**Task goal**
What lines of the data hold the string "stacked"? Copy them all.
*** Opening Exercise inputs ***
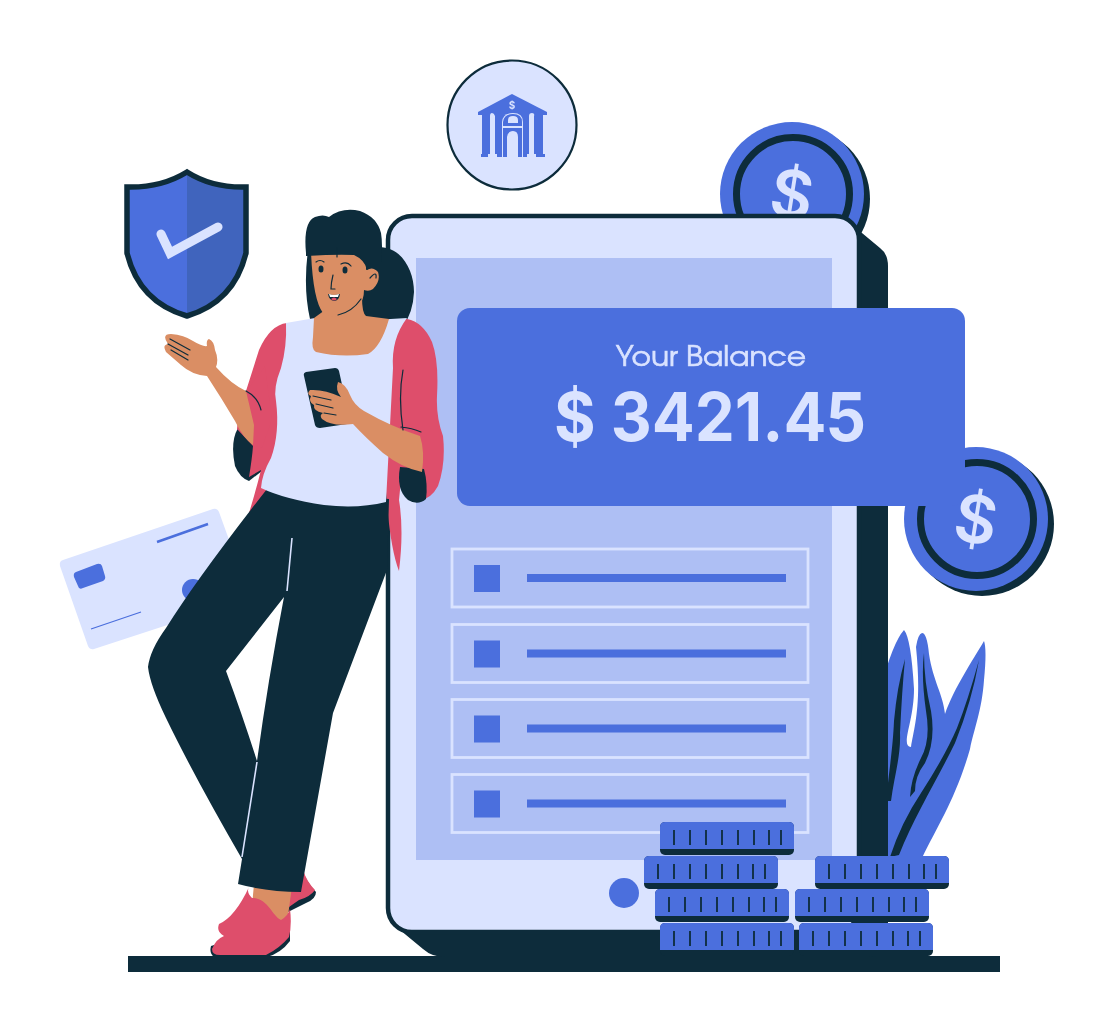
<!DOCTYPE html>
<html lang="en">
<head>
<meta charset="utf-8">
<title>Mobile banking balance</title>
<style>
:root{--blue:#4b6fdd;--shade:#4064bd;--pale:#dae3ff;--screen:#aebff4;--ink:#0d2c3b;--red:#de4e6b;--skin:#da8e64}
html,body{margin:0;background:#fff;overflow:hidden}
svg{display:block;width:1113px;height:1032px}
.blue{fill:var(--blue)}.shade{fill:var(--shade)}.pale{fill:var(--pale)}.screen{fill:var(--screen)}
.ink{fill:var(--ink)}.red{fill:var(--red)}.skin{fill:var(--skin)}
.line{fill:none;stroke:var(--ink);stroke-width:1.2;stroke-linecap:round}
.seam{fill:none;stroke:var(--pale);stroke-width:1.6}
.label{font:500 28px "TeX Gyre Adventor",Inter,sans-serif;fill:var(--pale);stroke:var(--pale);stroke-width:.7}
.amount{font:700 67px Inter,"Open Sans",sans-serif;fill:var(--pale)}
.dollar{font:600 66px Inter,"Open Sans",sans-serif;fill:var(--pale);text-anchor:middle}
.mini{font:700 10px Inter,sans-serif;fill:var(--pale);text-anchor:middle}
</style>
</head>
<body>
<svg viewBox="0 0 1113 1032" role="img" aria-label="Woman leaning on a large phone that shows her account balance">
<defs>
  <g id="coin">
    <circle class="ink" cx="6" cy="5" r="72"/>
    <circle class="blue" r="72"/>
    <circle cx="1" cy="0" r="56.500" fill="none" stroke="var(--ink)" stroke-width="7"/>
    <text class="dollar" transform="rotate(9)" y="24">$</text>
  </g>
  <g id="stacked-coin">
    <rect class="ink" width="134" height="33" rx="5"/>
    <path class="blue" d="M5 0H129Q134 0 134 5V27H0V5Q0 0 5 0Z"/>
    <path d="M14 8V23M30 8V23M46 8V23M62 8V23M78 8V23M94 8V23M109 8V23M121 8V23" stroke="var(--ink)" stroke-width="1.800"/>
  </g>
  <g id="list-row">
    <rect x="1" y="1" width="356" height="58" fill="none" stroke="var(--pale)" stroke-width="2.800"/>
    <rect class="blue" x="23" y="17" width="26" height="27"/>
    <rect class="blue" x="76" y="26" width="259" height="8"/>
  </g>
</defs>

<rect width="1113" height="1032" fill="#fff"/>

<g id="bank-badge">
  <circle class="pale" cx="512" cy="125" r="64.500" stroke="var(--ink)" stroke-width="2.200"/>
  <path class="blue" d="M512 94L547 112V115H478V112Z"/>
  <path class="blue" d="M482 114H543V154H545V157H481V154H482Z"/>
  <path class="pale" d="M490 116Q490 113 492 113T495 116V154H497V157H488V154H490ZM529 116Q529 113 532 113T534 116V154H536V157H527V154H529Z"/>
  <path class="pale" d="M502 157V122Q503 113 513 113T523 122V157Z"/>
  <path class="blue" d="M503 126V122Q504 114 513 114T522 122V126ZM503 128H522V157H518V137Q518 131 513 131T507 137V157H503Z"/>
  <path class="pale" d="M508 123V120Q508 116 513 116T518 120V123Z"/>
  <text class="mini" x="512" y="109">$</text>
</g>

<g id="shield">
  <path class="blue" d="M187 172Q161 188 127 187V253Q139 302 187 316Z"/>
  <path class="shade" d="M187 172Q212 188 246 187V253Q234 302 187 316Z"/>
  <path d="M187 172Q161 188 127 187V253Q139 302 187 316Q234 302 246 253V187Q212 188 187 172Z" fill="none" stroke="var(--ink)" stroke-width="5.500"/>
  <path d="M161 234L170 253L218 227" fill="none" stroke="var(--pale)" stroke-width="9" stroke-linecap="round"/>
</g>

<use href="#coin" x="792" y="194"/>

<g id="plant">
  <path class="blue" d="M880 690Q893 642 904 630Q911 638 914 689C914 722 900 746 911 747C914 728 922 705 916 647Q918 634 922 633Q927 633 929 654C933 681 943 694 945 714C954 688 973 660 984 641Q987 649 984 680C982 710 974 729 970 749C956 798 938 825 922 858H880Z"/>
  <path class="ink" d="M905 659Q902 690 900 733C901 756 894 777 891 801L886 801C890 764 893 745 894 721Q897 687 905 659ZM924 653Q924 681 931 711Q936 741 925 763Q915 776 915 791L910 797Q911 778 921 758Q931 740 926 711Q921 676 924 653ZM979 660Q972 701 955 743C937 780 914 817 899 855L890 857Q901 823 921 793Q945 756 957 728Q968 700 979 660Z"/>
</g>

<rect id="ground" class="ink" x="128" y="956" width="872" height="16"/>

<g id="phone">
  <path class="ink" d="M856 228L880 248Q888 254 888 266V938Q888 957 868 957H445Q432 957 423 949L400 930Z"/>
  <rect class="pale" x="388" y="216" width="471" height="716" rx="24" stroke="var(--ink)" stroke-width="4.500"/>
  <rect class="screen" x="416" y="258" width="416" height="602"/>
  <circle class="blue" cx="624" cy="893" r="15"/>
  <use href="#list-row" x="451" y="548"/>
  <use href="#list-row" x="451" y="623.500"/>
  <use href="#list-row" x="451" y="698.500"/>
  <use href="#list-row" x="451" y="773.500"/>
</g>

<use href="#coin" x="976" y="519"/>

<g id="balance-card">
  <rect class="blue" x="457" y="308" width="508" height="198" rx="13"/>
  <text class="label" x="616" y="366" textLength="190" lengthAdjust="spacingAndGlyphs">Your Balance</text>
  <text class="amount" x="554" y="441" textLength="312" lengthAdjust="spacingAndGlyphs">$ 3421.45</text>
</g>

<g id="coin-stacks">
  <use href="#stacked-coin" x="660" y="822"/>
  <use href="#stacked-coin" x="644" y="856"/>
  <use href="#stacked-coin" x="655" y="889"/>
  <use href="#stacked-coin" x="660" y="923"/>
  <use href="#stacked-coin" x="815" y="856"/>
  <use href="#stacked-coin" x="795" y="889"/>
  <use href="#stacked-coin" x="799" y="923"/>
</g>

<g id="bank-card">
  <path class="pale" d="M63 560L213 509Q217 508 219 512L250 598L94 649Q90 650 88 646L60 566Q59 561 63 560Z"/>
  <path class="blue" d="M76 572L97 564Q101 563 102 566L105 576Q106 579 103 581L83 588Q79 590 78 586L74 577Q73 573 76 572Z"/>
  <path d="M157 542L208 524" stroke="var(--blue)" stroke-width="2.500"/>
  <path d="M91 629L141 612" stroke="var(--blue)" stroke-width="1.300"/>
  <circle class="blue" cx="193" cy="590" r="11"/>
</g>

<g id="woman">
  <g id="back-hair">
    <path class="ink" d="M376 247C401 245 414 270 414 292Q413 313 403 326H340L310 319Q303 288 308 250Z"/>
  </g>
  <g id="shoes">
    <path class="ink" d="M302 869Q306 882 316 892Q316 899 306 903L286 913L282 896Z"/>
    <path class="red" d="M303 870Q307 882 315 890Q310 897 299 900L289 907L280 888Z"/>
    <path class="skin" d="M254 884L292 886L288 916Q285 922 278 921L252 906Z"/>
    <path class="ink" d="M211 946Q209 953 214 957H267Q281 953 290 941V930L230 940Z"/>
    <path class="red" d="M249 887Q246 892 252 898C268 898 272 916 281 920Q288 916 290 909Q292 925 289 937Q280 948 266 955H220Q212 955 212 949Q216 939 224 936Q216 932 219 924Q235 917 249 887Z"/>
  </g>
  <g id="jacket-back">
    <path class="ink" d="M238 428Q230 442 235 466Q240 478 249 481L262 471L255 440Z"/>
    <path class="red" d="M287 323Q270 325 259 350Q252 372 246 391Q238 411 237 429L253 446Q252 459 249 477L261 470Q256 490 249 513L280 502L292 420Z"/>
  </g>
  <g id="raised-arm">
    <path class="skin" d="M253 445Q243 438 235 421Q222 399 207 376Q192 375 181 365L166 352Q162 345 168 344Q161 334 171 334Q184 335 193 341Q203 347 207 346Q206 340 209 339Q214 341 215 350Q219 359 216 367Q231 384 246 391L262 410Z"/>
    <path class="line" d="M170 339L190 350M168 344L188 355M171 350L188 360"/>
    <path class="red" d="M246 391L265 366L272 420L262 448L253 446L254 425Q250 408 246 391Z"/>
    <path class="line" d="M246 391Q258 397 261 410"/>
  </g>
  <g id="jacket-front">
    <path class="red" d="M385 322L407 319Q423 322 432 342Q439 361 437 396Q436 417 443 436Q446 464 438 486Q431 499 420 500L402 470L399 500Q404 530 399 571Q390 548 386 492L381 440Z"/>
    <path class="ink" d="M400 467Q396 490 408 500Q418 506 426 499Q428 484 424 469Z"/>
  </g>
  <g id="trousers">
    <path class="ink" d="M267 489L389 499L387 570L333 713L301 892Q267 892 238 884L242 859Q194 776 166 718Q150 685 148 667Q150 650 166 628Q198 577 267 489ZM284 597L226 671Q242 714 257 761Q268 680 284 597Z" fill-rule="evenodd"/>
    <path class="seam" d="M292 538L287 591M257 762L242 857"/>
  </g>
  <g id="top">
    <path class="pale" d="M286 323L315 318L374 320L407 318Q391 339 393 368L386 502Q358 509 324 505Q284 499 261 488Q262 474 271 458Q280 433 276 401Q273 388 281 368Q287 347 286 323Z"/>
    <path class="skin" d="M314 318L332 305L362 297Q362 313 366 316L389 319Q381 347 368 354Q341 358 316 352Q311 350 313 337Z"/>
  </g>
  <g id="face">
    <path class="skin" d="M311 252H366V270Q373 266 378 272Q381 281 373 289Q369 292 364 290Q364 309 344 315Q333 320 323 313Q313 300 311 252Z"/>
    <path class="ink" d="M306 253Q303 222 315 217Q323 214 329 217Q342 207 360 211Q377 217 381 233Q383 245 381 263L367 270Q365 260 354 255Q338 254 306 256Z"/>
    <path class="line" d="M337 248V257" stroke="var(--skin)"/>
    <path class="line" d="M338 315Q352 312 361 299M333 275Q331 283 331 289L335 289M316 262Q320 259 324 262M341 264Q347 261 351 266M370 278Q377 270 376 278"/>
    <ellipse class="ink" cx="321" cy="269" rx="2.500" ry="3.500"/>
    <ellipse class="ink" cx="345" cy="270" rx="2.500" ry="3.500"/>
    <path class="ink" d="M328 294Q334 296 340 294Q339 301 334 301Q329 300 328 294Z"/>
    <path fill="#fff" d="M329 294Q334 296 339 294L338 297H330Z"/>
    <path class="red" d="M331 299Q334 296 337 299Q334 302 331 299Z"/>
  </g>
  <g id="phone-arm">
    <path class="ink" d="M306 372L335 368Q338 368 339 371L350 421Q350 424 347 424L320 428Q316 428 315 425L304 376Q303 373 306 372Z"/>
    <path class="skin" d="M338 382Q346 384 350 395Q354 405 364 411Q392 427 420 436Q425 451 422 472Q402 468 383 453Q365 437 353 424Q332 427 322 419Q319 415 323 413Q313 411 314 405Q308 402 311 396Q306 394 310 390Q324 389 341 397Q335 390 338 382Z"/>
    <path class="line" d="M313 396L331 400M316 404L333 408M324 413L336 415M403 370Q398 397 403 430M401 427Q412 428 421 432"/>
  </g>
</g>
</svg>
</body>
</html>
*** Closing Exercise inputs ***
**Answer area**
  <g id="stacked-coin">
  <use href="#stacked-coin" x="660" y="822"/>
  <use href="#stacked-coin" x="644" y="856"/>
  <use href="#stacked-coin" x="655" y="889"/>
  <use href="#stacked-coin" x="660" y="923"/>
  <use href="#stacked-coin" x="815" y="856"/>
  <use href="#stacked-coin" x="795" y="889"/>
  <use href="#stacked-coin" x="799" y="923"/>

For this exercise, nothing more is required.